EXERCISE DETAILS:
From the listing below, pull each line that includes "return".

INPUT MATERIAL:
####

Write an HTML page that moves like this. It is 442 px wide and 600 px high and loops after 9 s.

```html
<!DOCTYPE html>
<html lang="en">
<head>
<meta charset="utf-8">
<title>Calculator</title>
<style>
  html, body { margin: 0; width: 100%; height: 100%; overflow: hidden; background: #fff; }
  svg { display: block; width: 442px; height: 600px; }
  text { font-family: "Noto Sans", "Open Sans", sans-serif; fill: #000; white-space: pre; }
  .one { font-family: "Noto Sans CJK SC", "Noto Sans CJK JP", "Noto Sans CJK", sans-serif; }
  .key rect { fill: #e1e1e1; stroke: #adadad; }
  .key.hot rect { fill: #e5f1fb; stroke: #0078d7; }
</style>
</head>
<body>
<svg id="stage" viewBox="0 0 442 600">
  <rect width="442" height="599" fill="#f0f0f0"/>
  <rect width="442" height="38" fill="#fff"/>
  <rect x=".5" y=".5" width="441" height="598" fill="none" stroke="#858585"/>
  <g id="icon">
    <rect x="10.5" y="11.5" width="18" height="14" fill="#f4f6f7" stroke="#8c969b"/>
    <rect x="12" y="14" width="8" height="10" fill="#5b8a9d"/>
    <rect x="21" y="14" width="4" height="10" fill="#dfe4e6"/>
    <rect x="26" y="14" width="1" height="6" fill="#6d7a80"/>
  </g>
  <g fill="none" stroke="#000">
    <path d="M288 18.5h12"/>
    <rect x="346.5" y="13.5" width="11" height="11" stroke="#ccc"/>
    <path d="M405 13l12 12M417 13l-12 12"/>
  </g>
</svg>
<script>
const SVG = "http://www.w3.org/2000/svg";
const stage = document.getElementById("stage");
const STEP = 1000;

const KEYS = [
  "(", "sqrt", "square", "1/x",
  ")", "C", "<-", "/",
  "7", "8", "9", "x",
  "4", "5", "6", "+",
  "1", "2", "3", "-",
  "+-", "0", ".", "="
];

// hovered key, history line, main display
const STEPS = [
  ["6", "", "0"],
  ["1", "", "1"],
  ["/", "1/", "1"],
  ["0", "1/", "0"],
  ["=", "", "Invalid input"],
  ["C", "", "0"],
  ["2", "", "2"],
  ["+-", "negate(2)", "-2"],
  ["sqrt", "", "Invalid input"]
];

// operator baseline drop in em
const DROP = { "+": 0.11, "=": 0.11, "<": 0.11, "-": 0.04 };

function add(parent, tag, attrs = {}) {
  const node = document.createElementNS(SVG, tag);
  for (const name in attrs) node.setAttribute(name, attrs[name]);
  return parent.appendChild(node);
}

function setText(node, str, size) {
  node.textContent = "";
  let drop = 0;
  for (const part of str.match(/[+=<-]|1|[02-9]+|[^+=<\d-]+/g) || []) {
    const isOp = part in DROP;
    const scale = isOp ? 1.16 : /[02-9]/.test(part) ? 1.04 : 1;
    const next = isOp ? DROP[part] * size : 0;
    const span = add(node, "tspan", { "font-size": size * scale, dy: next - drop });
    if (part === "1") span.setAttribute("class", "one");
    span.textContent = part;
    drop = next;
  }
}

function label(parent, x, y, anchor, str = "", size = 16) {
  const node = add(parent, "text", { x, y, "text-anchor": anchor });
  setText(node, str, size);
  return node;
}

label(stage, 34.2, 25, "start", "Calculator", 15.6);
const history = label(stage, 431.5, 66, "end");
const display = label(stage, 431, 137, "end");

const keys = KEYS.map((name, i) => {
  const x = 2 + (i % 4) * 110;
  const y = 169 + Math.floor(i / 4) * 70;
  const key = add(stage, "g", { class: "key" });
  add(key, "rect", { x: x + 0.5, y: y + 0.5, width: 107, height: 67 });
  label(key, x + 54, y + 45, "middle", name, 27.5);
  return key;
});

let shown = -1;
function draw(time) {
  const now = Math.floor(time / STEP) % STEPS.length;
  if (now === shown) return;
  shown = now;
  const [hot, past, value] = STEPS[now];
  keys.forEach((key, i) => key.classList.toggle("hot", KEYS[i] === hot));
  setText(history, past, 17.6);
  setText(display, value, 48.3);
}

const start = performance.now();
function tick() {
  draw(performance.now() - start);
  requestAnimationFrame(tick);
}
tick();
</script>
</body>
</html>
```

####

RESULT OF THE EXERCISE:
  return parent.appendChild(node);
  return node;
  return key;
  if (now === shown) return;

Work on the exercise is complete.